**Data to examine:**

▬▬▬

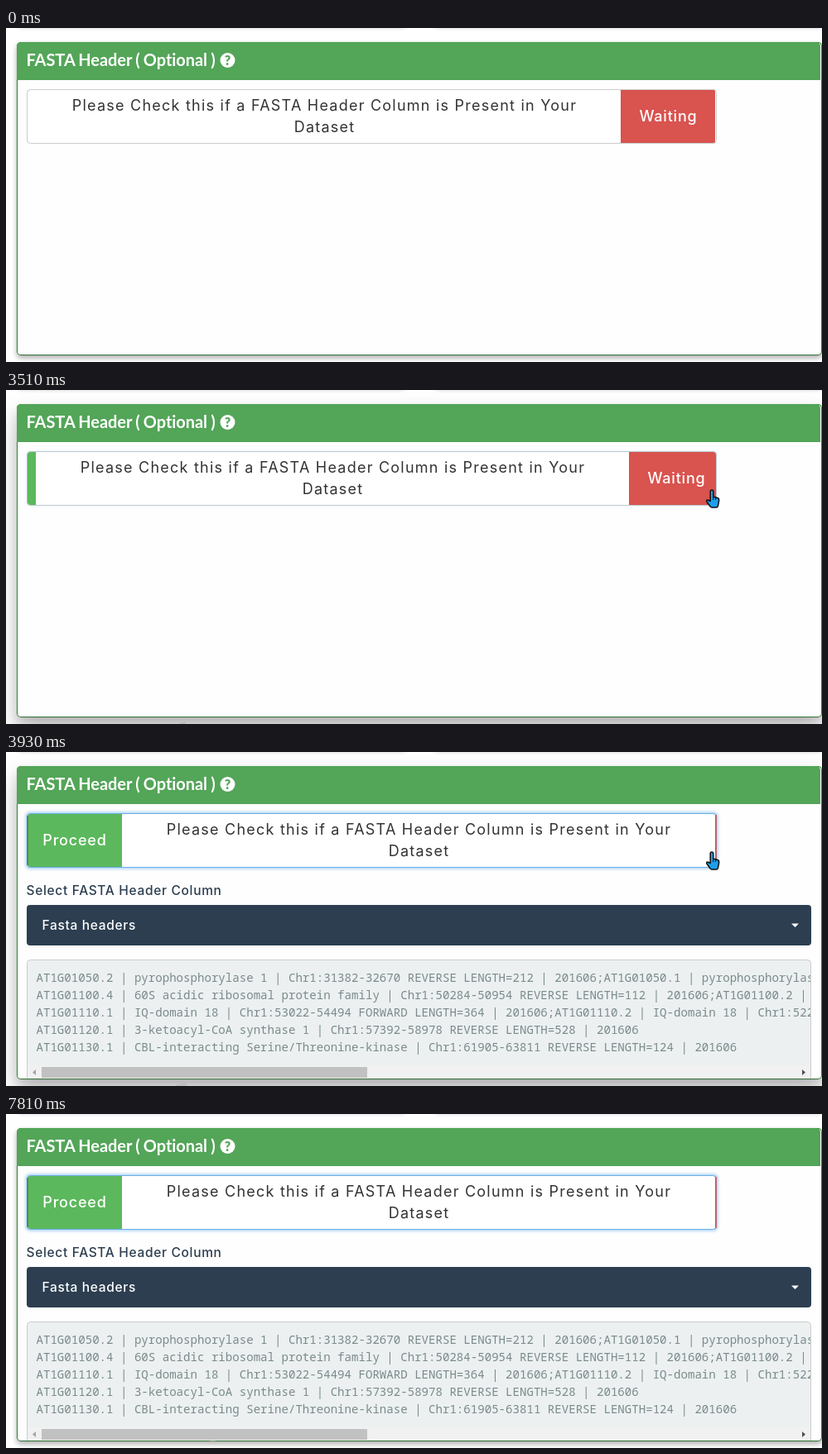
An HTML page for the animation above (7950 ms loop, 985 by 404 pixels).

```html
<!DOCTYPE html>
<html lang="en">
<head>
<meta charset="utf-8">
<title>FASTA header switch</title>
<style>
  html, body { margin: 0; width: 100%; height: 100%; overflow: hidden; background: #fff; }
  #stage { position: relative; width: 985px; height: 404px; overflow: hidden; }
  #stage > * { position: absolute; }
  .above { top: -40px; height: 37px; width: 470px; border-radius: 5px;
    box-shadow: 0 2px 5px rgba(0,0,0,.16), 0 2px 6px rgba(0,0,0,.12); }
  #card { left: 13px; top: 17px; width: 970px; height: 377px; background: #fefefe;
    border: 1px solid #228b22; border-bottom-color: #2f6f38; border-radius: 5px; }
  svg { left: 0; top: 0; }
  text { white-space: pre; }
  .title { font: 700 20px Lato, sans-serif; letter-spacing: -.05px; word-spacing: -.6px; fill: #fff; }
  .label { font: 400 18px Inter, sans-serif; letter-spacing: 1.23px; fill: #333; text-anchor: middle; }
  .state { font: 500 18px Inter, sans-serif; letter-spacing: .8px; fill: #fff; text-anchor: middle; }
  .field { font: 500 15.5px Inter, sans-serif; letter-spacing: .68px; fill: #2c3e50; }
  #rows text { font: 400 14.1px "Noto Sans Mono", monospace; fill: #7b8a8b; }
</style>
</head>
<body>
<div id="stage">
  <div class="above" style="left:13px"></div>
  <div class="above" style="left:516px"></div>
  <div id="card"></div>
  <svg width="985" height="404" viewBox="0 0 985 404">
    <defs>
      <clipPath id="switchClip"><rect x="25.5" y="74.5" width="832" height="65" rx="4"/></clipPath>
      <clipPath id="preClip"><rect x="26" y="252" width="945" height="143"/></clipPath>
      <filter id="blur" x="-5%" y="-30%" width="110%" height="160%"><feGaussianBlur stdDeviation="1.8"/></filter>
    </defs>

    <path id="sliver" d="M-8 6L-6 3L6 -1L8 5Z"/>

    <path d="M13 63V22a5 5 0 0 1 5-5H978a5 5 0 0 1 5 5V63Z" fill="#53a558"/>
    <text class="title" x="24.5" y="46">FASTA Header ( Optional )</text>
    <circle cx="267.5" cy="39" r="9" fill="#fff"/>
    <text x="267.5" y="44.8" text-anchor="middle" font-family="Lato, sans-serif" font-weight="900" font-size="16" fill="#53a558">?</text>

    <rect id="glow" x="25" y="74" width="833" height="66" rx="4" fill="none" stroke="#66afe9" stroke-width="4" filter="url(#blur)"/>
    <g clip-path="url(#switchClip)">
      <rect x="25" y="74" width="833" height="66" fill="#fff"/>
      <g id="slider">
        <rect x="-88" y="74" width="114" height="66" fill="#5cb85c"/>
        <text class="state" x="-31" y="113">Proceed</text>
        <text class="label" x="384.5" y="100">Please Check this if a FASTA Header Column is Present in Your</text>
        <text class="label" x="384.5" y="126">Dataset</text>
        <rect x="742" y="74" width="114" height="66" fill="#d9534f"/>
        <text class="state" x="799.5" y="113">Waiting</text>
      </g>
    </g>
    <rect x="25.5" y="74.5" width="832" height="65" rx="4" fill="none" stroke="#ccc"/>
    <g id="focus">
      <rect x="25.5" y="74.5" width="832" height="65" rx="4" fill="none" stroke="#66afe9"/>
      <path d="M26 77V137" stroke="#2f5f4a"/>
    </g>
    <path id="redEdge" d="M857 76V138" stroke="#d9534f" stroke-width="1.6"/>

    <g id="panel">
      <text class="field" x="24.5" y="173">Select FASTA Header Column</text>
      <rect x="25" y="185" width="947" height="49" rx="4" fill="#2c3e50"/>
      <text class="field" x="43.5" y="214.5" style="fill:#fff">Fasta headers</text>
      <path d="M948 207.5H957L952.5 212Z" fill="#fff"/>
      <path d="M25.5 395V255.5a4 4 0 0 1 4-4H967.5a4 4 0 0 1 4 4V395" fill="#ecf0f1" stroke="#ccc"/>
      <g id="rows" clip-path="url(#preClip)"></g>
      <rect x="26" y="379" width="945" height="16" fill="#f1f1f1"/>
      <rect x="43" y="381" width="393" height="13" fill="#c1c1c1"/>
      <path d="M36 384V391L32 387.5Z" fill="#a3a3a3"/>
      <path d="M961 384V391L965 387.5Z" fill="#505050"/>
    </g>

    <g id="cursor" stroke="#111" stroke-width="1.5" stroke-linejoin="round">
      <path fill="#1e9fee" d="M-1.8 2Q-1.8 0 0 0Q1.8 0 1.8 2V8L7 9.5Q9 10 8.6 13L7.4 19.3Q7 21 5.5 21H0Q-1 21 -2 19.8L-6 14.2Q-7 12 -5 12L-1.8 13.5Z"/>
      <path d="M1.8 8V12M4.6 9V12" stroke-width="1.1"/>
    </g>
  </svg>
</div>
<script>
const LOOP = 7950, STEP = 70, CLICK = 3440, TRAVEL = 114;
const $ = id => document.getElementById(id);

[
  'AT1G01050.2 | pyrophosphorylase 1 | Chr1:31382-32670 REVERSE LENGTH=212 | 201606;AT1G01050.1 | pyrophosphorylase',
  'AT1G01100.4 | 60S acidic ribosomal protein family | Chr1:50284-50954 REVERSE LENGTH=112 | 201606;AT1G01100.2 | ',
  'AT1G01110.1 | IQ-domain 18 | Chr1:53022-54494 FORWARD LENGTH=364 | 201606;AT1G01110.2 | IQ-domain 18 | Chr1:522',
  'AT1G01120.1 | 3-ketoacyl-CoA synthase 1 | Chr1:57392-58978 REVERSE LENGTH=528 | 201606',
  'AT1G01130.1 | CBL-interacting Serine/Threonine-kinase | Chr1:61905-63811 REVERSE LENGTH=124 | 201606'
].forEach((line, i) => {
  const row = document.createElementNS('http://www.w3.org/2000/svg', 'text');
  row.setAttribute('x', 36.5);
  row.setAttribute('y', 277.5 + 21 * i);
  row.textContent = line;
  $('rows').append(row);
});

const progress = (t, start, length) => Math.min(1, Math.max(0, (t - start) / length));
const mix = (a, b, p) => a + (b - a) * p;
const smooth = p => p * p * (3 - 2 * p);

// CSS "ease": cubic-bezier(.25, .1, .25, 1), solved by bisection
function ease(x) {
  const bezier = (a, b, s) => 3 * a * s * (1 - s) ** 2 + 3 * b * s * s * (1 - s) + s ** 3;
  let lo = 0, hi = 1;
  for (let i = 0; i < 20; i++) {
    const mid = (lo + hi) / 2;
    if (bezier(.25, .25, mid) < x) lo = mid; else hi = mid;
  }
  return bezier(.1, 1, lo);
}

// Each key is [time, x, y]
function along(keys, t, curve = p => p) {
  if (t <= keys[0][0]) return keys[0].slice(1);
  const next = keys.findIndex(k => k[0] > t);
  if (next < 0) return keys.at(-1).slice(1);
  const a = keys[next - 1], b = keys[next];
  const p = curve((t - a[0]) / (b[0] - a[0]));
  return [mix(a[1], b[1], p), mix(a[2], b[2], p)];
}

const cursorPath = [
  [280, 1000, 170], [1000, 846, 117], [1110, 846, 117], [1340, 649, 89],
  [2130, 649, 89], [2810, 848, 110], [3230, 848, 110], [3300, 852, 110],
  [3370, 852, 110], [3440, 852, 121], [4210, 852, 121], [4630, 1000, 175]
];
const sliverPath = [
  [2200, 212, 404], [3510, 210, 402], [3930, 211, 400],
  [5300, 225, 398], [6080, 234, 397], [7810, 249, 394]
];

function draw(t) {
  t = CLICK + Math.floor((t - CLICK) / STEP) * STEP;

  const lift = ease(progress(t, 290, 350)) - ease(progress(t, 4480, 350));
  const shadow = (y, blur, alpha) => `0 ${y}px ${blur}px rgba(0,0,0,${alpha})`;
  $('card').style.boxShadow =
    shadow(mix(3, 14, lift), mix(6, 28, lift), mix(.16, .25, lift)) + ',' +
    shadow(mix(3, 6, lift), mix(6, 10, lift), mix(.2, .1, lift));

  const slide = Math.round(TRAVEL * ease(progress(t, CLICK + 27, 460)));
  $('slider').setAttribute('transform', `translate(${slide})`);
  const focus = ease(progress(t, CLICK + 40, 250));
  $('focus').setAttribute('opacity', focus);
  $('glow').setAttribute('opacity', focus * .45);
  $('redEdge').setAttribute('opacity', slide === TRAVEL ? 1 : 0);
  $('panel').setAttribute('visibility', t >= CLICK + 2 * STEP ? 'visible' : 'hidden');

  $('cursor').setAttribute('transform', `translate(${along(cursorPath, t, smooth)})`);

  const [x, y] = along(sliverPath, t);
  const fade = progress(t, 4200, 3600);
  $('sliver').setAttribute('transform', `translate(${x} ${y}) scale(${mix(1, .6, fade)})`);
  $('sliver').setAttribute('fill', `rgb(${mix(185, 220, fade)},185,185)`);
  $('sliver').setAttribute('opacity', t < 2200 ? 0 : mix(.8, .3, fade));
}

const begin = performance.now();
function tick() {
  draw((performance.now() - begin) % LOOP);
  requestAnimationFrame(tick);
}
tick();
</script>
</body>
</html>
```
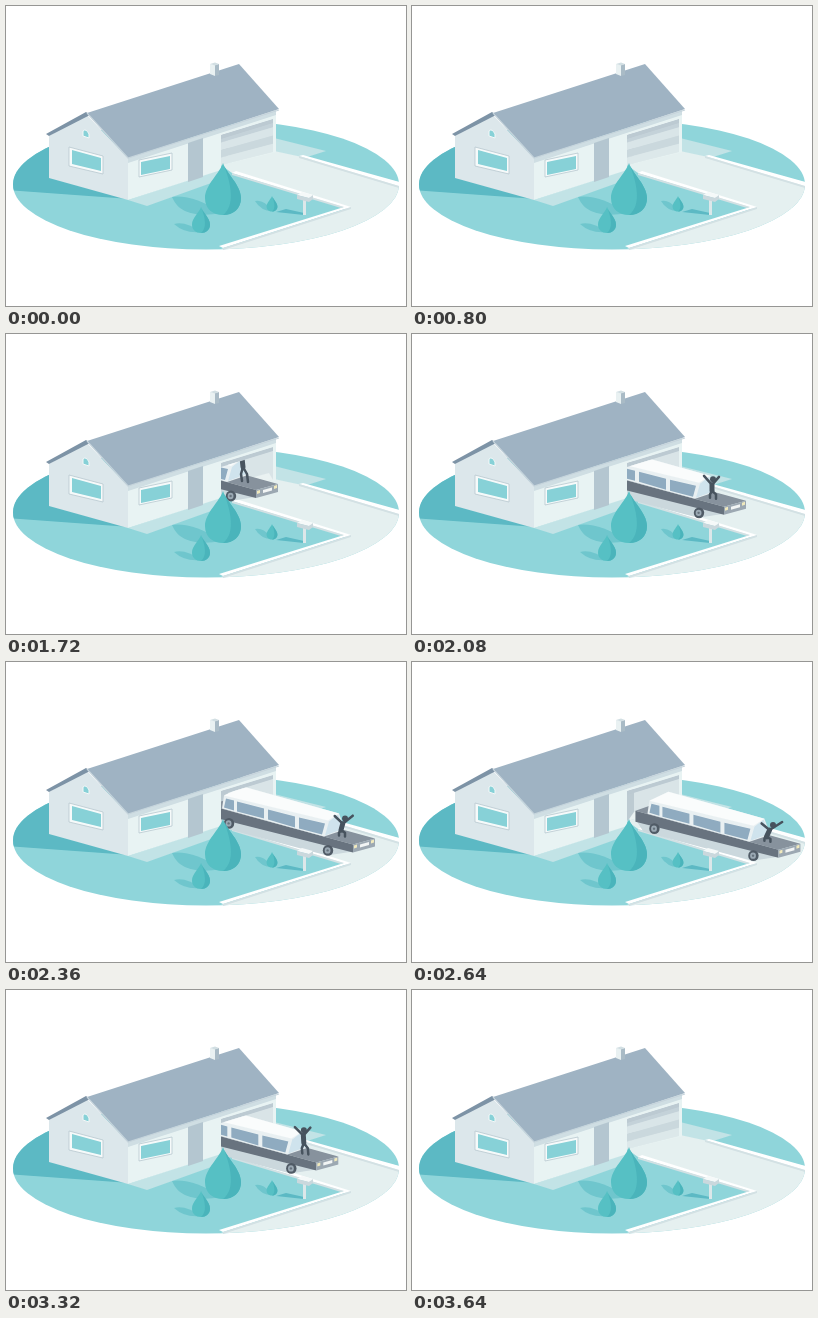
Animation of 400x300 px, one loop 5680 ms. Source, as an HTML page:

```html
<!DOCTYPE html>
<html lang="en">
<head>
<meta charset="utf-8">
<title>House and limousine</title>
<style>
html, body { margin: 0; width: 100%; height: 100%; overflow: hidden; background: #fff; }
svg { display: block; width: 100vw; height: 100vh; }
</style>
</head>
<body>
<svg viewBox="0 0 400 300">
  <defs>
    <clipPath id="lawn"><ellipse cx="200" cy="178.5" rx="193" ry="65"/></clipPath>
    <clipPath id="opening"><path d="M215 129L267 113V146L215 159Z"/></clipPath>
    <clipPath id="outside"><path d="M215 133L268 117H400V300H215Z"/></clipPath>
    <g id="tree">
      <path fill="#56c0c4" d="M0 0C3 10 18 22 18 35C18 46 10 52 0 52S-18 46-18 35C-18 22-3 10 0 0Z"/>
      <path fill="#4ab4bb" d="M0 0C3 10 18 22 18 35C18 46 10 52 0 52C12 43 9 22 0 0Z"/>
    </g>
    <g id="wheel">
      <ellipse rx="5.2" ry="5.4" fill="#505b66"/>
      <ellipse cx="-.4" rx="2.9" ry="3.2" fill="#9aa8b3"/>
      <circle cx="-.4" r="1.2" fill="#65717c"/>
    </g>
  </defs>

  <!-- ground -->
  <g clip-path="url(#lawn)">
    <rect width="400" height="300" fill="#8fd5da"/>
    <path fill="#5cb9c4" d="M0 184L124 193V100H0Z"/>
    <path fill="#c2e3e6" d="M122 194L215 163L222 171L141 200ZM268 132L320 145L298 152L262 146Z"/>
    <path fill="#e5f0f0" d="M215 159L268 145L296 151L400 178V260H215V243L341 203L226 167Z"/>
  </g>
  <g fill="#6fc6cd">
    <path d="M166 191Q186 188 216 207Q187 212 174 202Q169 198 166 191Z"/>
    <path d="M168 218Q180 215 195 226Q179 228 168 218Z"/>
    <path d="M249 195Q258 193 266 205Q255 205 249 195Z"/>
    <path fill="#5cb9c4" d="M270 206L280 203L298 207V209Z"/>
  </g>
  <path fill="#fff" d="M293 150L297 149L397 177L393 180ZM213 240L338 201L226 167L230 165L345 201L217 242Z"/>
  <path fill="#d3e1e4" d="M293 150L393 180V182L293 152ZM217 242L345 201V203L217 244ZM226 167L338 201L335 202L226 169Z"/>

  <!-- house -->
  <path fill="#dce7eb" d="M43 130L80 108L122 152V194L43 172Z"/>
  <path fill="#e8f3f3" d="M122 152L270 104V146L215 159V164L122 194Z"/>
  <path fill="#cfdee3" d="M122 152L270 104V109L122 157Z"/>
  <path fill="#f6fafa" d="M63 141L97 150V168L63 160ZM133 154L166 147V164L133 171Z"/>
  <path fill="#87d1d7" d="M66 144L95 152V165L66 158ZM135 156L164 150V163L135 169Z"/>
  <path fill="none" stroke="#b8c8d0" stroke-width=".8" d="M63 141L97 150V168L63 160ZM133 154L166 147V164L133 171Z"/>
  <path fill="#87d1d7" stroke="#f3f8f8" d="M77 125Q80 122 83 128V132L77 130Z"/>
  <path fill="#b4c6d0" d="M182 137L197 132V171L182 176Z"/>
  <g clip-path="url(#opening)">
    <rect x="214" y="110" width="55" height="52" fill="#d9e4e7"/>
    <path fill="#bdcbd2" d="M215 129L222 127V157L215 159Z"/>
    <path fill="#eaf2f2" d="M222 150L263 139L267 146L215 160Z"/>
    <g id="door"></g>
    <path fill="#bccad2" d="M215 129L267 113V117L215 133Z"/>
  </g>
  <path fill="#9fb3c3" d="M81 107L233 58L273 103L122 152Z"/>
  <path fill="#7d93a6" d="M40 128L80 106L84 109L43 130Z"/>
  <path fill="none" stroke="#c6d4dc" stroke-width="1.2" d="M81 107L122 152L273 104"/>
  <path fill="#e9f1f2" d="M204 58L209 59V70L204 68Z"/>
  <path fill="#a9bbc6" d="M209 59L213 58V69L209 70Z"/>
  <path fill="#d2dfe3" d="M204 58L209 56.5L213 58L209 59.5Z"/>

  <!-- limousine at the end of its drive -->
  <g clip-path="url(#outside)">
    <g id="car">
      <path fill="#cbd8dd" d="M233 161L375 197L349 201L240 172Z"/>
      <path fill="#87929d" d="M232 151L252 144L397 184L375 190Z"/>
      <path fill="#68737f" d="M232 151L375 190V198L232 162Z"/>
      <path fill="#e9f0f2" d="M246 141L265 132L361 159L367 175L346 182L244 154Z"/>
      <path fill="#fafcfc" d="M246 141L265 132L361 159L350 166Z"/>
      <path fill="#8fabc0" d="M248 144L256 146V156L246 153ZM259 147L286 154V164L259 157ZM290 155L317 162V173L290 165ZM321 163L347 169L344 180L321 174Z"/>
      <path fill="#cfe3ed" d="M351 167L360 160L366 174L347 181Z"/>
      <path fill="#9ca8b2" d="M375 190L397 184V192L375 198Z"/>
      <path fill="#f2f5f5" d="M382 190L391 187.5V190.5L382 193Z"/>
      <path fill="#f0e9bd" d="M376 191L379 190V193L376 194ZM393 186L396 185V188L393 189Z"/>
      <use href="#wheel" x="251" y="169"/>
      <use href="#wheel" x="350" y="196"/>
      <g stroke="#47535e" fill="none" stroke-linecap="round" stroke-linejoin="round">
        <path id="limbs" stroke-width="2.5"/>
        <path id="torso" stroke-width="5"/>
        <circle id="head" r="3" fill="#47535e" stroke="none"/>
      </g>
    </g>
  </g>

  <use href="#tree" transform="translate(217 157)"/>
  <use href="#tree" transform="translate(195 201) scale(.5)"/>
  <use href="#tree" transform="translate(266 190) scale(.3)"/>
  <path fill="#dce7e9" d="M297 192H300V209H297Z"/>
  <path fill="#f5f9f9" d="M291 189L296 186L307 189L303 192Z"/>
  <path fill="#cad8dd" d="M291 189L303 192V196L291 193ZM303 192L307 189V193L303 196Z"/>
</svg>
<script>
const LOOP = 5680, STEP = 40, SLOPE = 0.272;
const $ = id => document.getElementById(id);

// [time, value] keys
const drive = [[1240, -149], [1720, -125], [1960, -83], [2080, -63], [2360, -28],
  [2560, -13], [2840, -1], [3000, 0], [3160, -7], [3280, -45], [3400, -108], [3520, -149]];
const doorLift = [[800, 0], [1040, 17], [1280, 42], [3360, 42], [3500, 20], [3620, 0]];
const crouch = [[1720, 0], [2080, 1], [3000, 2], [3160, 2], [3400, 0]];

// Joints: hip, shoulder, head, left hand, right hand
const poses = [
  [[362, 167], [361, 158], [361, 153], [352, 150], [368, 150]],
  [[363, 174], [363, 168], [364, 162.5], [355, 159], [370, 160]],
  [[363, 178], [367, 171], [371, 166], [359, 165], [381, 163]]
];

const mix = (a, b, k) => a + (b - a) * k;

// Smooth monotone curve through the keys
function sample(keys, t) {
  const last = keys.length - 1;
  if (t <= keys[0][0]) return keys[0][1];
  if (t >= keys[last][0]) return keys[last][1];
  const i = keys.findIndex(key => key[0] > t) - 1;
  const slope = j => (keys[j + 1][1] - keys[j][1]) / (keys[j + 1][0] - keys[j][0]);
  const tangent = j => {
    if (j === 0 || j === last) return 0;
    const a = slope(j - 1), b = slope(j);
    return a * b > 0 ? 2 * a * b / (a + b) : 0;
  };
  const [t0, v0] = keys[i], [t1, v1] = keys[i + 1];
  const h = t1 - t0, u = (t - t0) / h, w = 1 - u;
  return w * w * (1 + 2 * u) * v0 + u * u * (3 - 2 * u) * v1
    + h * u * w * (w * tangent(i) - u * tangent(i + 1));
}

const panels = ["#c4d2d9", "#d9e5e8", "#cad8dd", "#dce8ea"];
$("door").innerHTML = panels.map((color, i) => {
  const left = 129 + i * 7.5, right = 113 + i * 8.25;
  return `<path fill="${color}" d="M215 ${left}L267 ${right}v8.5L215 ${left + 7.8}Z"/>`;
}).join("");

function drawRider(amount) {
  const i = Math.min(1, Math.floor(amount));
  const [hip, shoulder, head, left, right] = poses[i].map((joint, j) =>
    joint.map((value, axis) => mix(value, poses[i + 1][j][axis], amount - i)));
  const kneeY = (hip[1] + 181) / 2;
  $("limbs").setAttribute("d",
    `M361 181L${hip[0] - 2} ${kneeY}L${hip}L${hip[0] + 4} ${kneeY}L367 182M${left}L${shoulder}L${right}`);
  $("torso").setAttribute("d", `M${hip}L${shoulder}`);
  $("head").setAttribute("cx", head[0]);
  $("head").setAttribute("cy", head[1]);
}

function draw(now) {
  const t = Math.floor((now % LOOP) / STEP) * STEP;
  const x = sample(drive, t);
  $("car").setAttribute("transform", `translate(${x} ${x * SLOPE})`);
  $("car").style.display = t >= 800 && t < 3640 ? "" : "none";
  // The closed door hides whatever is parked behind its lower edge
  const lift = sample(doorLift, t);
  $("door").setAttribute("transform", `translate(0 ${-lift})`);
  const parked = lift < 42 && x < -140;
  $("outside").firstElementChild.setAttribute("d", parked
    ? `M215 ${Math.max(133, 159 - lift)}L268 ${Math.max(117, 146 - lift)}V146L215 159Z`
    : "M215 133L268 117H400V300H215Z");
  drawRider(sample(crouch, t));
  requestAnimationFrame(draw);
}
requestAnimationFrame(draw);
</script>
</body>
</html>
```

▬▬▬

**Problem requirements:**
Wherever the string "style" is found in the listing above, copy the line that contains it.

**Response area:**
<style>
</style>
  <div class="above" style="left:13px"></div>
  <div class="above" style="left:516px"></div>
      <text class="field" x="43.5" y="214.5" style="fill:#fff">Fasta headers</text>
  $('card').style.boxShadow =
<style>
</style>
  $("car").style.display = t >= 800 && t < 3640 ? "" : "none";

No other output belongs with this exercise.